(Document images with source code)
════
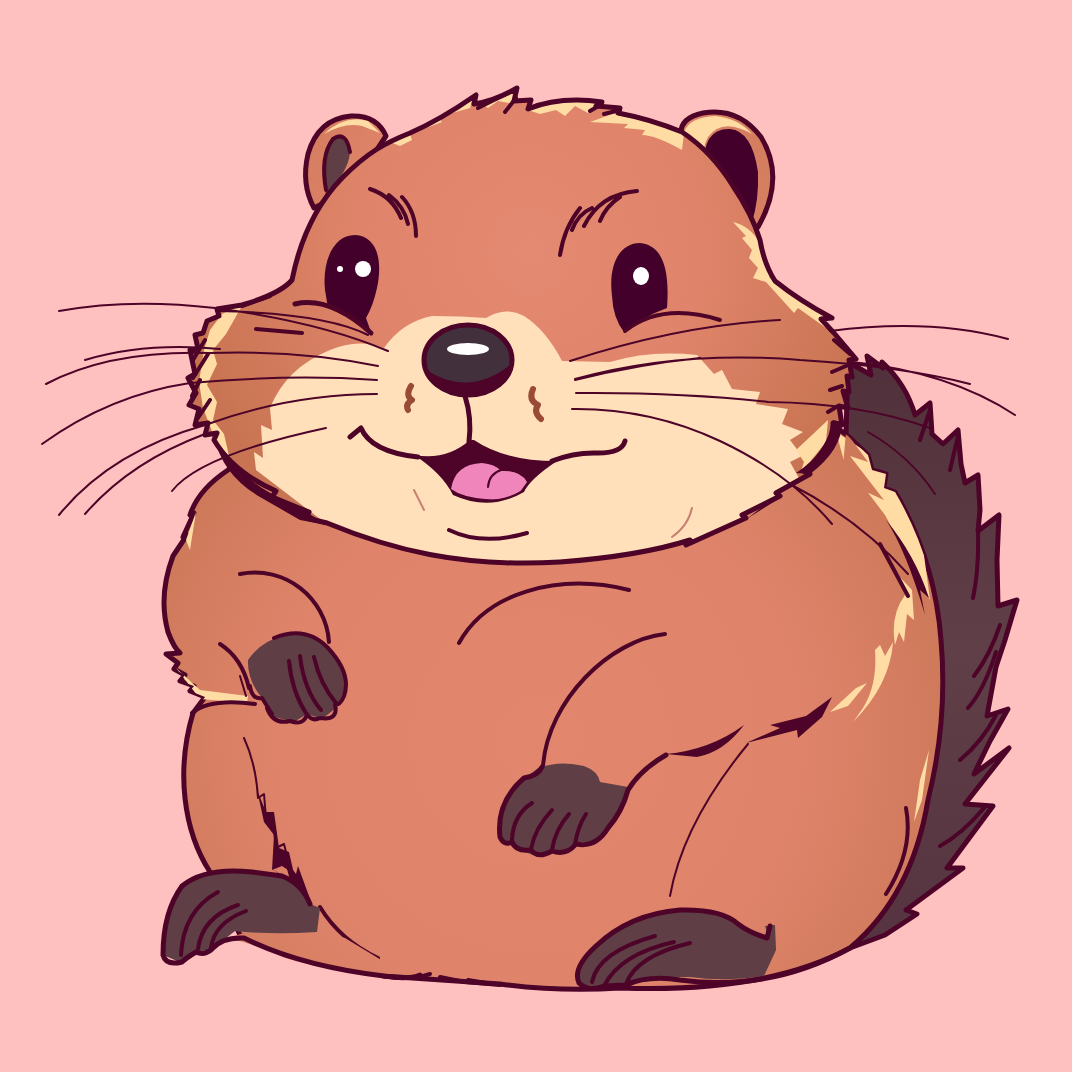
<!DOCTYPE html>
<html lang="en">
<head>
<meta charset="utf-8">
<title>Chubby marmot</title>
<style>
:root {
  --backdrop: #ffc0c0;
  --fur: #e2866e;
  --fur-shade: #cb7758;
  --cream: #ffe0ba;
  --shine: #ffdca4;
  --ink: #4d0428;
  --dark-fur: #5c3a42;
  --paw: #5f3e45;
  --nose: #43303d;
  --pupil: #42002b;
  --tongue: #ef85bb;
}
html, body { margin: 0; width: 1072px; height: 1072px; overflow: hidden; background: var(--backdrop); }
svg { display: block; }
.fur { fill: url(#fur-body); }
.fur-head { fill: url(#fur-head); }
.cream { fill: var(--cream); }
.shine { fill: var(--shine); }
.paw { fill: var(--paw); }
.pupil { fill: var(--pupil); }
.ink { fill: var(--ink); }
.white { fill: #fff; }
.outline { stroke: var(--ink); stroke-width: 5; stroke-linejoin: round; stroke-linecap: round; }
.line { fill: none; stroke: var(--ink); stroke-width: 4; stroke-linecap: round; stroke-linejoin: round; }
.thin { stroke-width: 2; }
.bold { stroke-width: 5; }
</style>
</head>
<body>
<svg width="1072" height="1072" viewBox="0 0 1072 1072" role="img" aria-label="Smiling chubby marmot sitting on a pink background">
  <defs>
    <radialGradient id="fur-body" gradientUnits="userSpaceOnUse" cx="540" cy="740" r="430">
      <stop offset="0" stop-color="#e2866e"/>
      <stop offset=".6" stop-color="#df846b"/>
      <stop offset="1" stop-color="#cd7859"/>
    </radialGradient>
    <radialGradient id="fur-head" gradientUnits="userSpaceOnUse" cx="530" cy="250" r="350">
      <stop offset="0" stop-color="#e58a72"/>
      <stop offset=".5" stop-color="#df846a"/>
      <stop offset="1" stop-color="#c87452"/>
    </radialGradient>
    <linearGradient id="tail-fur" x1="0" y1="0" x2="0" y2="1">
      <stop offset="0" stop-color="#50303a"/>
      <stop offset=".5" stop-color="#613f48"/>
      <stop offset="1" stop-color="#553340"/>
    </linearGradient>
    <path id="head-shape" d="M292 280C300 240 315 206 342 178C368 152 385 143 410 133Q440 120 476 95L474 104Q495 101 517 88L514 101L531 100L528 109Q560 96 602 102L596 106L620 108L618 113Q650 119 682 132Q712 152 733 186Q752 214 760 240Q764 264 775 281Q800 301 832 318L821 319L834 333L856 359L849 360L852 377L847 376L849 392L843 391L848 408L839 406L842 425L833 423Q834 443 805 472L810 474L776 493L780 496L742 515L746 518L686 545L690 540Q640 556 560 562C460 568 390 549 327 523L306 518L309 512L272 497L276 491Q233 472 214 440L217 433L205 435L208 423L195 425L199 409L189 405L196 393L188 378L195 374L190 350L198 349L195 335L203 333L207 321L219 316L217 309L242 305Q280 294 292 280Z"/>
    <path id="body-shape" d="M228 470Q198 490 190 515L194 513L183 537L187 535L173 556Q158 596 168 632Q174 648 180 653L166 654L178 663L174 669L185 675L180 681L194 686L190 691L205 697L193 713C176 770 183 830 210 872L240 935Q310 968 383 976L500 984Q560 992 620 988C730 992 800 975 850 948Q912 896 928 800Q948 720 941 640Q935 560 895 492L884 488L886 474L872 470L868 455L848 436L800 400H300Z"/>
    <clipPath id="head-clip"><use href="#head-shape"/></clipPath>
    <clipPath id="body-clip"><use href="#body-shape"/></clipPath>
    <clipPath id="mouth-clip"><path d="M414 455Q444 460 474 442Q505 461 557 461Q528 477 521 491Q490 508 453 493Q442 473 414 455Z"/></clipPath>
  </defs>

  <rect width="1072" height="1072" fill="var(--backdrop)"/>

  <g id="tail">
    <path class="outline" fill="url(#tail-fur)" d="M846 435L848 362L871 375L867 356L883 368L882 362Q906 384 915 415L930 403L932 434L943 444L958 430L961 464L965 483L978 475L980 510L978 531L999 515L997 560L998 606L1017 600L1005 640L996 667L987 716L1008 709L990 741L974 774L1009 748L965 804L993 806L947 868L963 868L906 910L917 914L885 935L850 948L900 800L930 640Z"/>
    <path class="line" d="M978 531Q979 570 973 598M1000 625Q990 655 974 676M996 652Q984 690 968 708M996 715Q982 742 960 760M984 808Q962 834 940 846M930 410L920 440M958 436L950 470"/>
  </g>

  <g id="body">
    <use href="#body-shape" class="fur outline"/>
    <g clip-path="url(#body-clip)">
      <path class="shine" d="M836 432L882 462L922 540L930 600L905 552L885 515L866 490L858 468L846 468Z"/>
      <path class="fur" d="M846 432L868 462L850 456L884 500L862 490L896 540L840 500Z"/>
      <path class="shine" d="M895 645Q890 615 905 595L898 575L912 590L914 620L907 614L904 642L899 632ZM858 715Q878 690 875 650L880 645L885 656L893 642Q890 685 853 722ZM856 688L867 683L848 706L830 712ZM929 750L922 800L914 822L920 780Z"/>
      <path class="shine" d="M176 668L200 690L248 696L247 703L200 699ZM186 540L196 512L190 550Z"/>
      <path class="ink" d="M886 520Q915 555 929 598L920 590L925 615Q906 550 886 520Z"/>
    </g>
    <path class="line" d="M192 713Q210 698 255 704M240 574C285 565 326 598 329 642M459 643C486 594 556 572 629 590M543 766C548 700 610 640 665 634M220 644Q242 658 249 688M906 808Q914 850 886 894M320 907Q340 940 378 958"/>
    <path class="line thin" d="M244 738Q256 764 258 798L264 794L266 818L272 813L276 848L284 844L290 868M748 744C710 790 680 840 670 896"/>
    <path class="ink" d="M257 790L266 812L274 812L279 848L289 852L294 874L282 866L272 870L274 835L264 822ZM746 743L780 728L770 725L806 716L832 697L822 717L798 738L797 730ZM666 754Q710 750 744 725Q724 752 697 757Z"/>
    <path class="line" d="M440 977L465 982L500 985M383 976Q410 981 430 974M468 980L492 984"/>
  </g>

  <g id="left-foot">
    <path fill="var(--backdrop)" d="M170 962L212 948Q225 938 242 938Q315 968 384 977L360 1000H170Z"/>
    <path class="fur" d="M228 938Q270 922 320 931L345 938L378 958L400 974Q340 974 285 958Q258 945 228 938Z"/>
    <path class="paw" d="M163 955Q165 913 183 886Q210 866 252 872L282 876Q305 878 310 904L320 908L317 932Q272 935 235 931L212 949L196 952L182 963Z"/>
    <path class="line bold" d="M310 904Q302 884 282 876L252 872Q205 867 182 886Q163 912 163 955Q166 966 182 962Q186 958 196 952Q204 956 212 949Q222 937 244 938Q300 966 384 976Q408 980 420 975"/>
    <path class="line" d="M181 955Q183 911 218 892M198 949Q202 917 238 905M211 948Q214 923 246 911"/>
    <path class="ink" d="M270 868L290 880L284 858L296 874L298 866L313 907Q304 886 270 868Z"/>
  </g>

  <g id="right-foot">
    <path class="paw" d="M578 984Q574 966 598 944Q634 914 680 910Q725 909 746 928L768 936L765 926L775 925L776 950L764 976Q725 982 690 977L648 977L625 985L600 987Z"/>
    <path class="line bold" d="M770 926L767 938Q750 933 738 924Q722 909 680 910Q630 914 596 946Q572 968 579 983Q588 992 604 986L626 985Q648 975 680 980Q770 992 850 948"/>
    <path class="line" d="M592 982Q598 952 655 936M604 986Q620 954 674 942M626 984Q636 956 690 943"/>
  </g>

  <g id="left-paw">
    <path class="paw" d="M248 660Q260 642 284 635Q312 630 330 650Q350 670 345 690L336 708L322 719L307 714L294 722L274 717L262 698Q247 680 248 660Z"/>
    <path class="line" d="M274 638Q306 625 328 648Q352 674 344 696Q340 706 335 704Q339 721 320 718Q312 722 307 714Q304 726 290 721Q273 725 267 708M250 686Q252 700 262 698L272 714M289 661Q292 692 306 713M300 656Q304 690 321 710M314 657Q320 684 336 703"/>
    <path class="line thin" stroke="#b45b47" d="M240 676L246 696"/>
  </g>

  <g id="right-paw">
    <path class="paw" d="M538 768Q560 760 584 766Q598 771 600 782L628 787Q622 810 608 830L592 842L577 842L562 852L546 852L533 855L515 848L501 839Q497 806 515 786Z"/>
    <path class="line bold" d="M542 767Q538 776 524 778Q496 802 500 837Q504 846 512 842Q516 852 531 850Q538 859 552 851Q566 856 576 844Q596 848 608 828Q622 812 628 790Q640 770 666 755"/>
    <path class="line" d="M512 840Q513 815 532 803M531 849Q535 828 552 810M552 850Q555 830 569 814M575 844Q578 826 586 814"/>
  </g>

  <g id="ears">
    <path class="fur-head outline" d="M314 208Q301 184 308 154Q318 119 351 116Q377 115 386 136L350 190Z"/>
    <path class="shine" d="M324 134Q345 114 368 121L380 133L362 126Q345 122 324 134Z"/>
    <path class="paw" d="M326 196Q319 156 333 138Q346 128 350 152Q349 170 326 196Z"/>
    <path class="line" d="M326 190Q320 156 333 139Q346 130 350 152"/>
    <path class="fur-head outline" d="M681 134Q680 118 703 113Q738 107 761 137Q786 178 758 227L748 230L710 180Z"/>
    <path class="shine" d="M684 132Q690 117 715 116Q738 118 752 134Q722 117 708 137Q702 148 704 158L697 152L694 160L684 148Z"/>
    <path class="pupil" d="M704 168Q702 128 730 129Q752 131 758 172Q759 200 752 222Q736 196 704 168Z"/>
  </g>

  <g id="head">
    <use href="#head-shape" class="fur-head"/>
    <g clip-path="url(#head-clip)">
      <path class="cream" d="M256 470L254 452L263 458L261 425L272 430L270 408Q286 368 330 350Q358 338 384 348Q402 322 432 316Q462 316 486 318Q505 306 524 316Q546 330 562 361L610 362Q650 350 697 355L714 374L722 370L732 389L760 392L756 404L788 409L782 424L803 432L790 440L802 456L790 462L800 480L690 580H400Z"/>
      <path class="shine" d="M390 142L474 92L470 108L438 117L442 122L410 134L412 140L400 146ZM476 100L518 88L514 104L498 101L488 108ZM528 110Q560 98 600 103L588 113L575 106L565 116L556 110L540 114ZM590 122L618 112L684 133L682 150Q655 135 642 135L645 130L624 128L628 124ZM733 222Q750 226 760 243L770 278L828 319L826 328L798 308L794 313L766 282L753 278L758 268L749 258L752 250L742 238L746 236Z"/>
      <path class="shine" d="M243 304L222 314L210 330L204 350L199 382L203 408L216 442L230 460L224 434L213 420L217 402L207 385L217 364L213 350L226 334ZM796 450L828 420L826 442L800 474L804 462Z"/>
    </g>
    <use href="#head-shape" class="outline" fill="none"/>
    <path class="ink" d="M214 436Q230 470 272 494L300 508L327 525L300 520L260 497Q222 475 214 436ZM833 420Q828 452 796 473L810 474Q842 450 842 422ZM685 547L722 530L748 518L776 496L780 498L745 520Z"/>
    <path class="line" d="M205 340L193 360M208 354L193 378M200 380L192 396M210 400L198 418M834 340L850 354M832 372L846 366M830 390L842 386M828 412L838 406M242 306L270 296M478 108L498 98M505 112L516 98M590 111L602 104M604 114L620 110"/>
  </g>

  <g id="brows">
    <path class="line" d="M370 189Q392 196 401 218M389 195Q404 206 408 224M402 197Q416 212 416 236M560 255Q564 228 580 208M572 230Q578 214 592 208M584 226Q600 194 637 191M600 221Q606 206 620 197"/>
  </g>

  <g id="eyes">
    <path class="pupil" d="M325 290C322 262 333 235 355 235C377 236 383 260 377 288Q373 306 366 318L372 335Q350 316 328 308Z"/>
    <circle class="white" cx="363" cy="269" r="8"/>
    <circle class="white" cx="340" cy="269" r="3"/>
    <path class="line bold" d="M295 304Q330 296 371 333"/>
    <path class="pupil" d="M612 296C608 264 620 243 640 243C662 245 670 268 667 308Q640 318 624 332Q613 318 612 296Z"/>
    <ellipse class="white" cx="641" cy="276" rx="8" ry="9"/>
    <path class="line" d="M625 331Q662 302 720 320"/>
  </g>

  <g id="muzzle">
    <ellipse class="outline" fill="var(--nose)" cx="468" cy="360" rx="44" ry="35"/>
    <path class="ink" d="M425 369Q468 398 510 365Q500 396 467 397Q433 394 425 369Z"/>
    <ellipse class="white" cx="468" cy="349" rx="21" ry="6"/>
    <path class="line bold" d="M465 396Q472 418 469 442"/>
    <path class="ink" d="M414 455Q446 461 470 440H474Q505 461 557 461Q530 479 524 492Q490 512 453 495Q442 473 414 455Z"/>
    <path clip-path="url(#mouth-clip)" fill="var(--tongue)" d="M451 489Q455 464 482 463Q495 464 501 471Q520 470 527 482Q518 502 485 499Q462 497 451 489Z"/>
    <path class="line thin" d="M501 470Q489 474 488 487"/>
    <path class="line bold" d="M350 437L361 428Q371 452 418 457M552 461Q575 452 598 453Q622 453 625 441"/>
    <path class="line" d="M449 530Q482 546 527 533"/>
    <path class="line thin" style="stroke:#c98072" d="M414 490L424 510M692 508Q688 526 672 537"/>
    <path class="line" style="stroke:#994b38;stroke-width:6" d="M411 386Q405 396 412 400Q405 404 408 410M533 389Q528 400 538 405Q533 412 541 419"/>
  </g>

  <g id="whiskers" class="line thin">
    <path d="M59 311Q130 298 215 308Q320 322 388 351M216 311Q325 313 368 335M85 360Q145 342 220 349M46 384Q110 350 210 353Q300 350 378 366M42 444Q110 395 190 383Q290 374 377 380M59 515Q110 452 205 425Q290 394 377 394M85 514Q130 462 205 434M172 491Q200 455 326 428"/>
    <path d="M570 361Q680 325 780 320M575 379Q680 350 800 360Q900 366 970 384M575 380Q640 364 700 358M576 393Q680 392 768 402Q860 403 930 428M572 409Q650 408 720 441Q790 474 832 524M790 484Q860 520 908 574M830 331Q930 318 1008 339M852 362Q950 372 1015 415M868 432Q910 456 935 494"/>
    <path class="bold" style="stroke-width:4" d="M256 329L302 333M880 544L908 596"/>
  </g>
</svg>
</body>
</html>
════
For this exercise, copy word for word the line that contains "311Q130 298 215" and every line after it, ending with the last line of the entries above.

    <path d="M59 311Q130 298 215 308Q320 322 388 351M216 311Q325 313 368 335M85 360Q145 342 220 349M46 384Q110 350 210 353Q300 350 378 366M42 444Q110 395 190 383Q290 374 377 380M59 515Q110 452 205 425Q290 394 377 394M85 514Q130 462 205 434M172 491Q200 455 326 428"/>
    <path d="M570 361Q680 325 780 320M575 379Q680 350 800 360Q900 366 970 384M575 380Q640 364 700 358M576 393Q680 392 768 402Q860 403 930 428M572 409Q650 408 720 441Q790 474 832 524M790 484Q860 520 908 574M830 331Q930 318 1008 339M852 362Q950 372 1015 415M868 432Q910 456 935 494"/>
    <path class="bold" style="stroke-width:4" d="M256 329L302 333M880 544L908 596"/>
  </g>
</svg>
</body>
</html>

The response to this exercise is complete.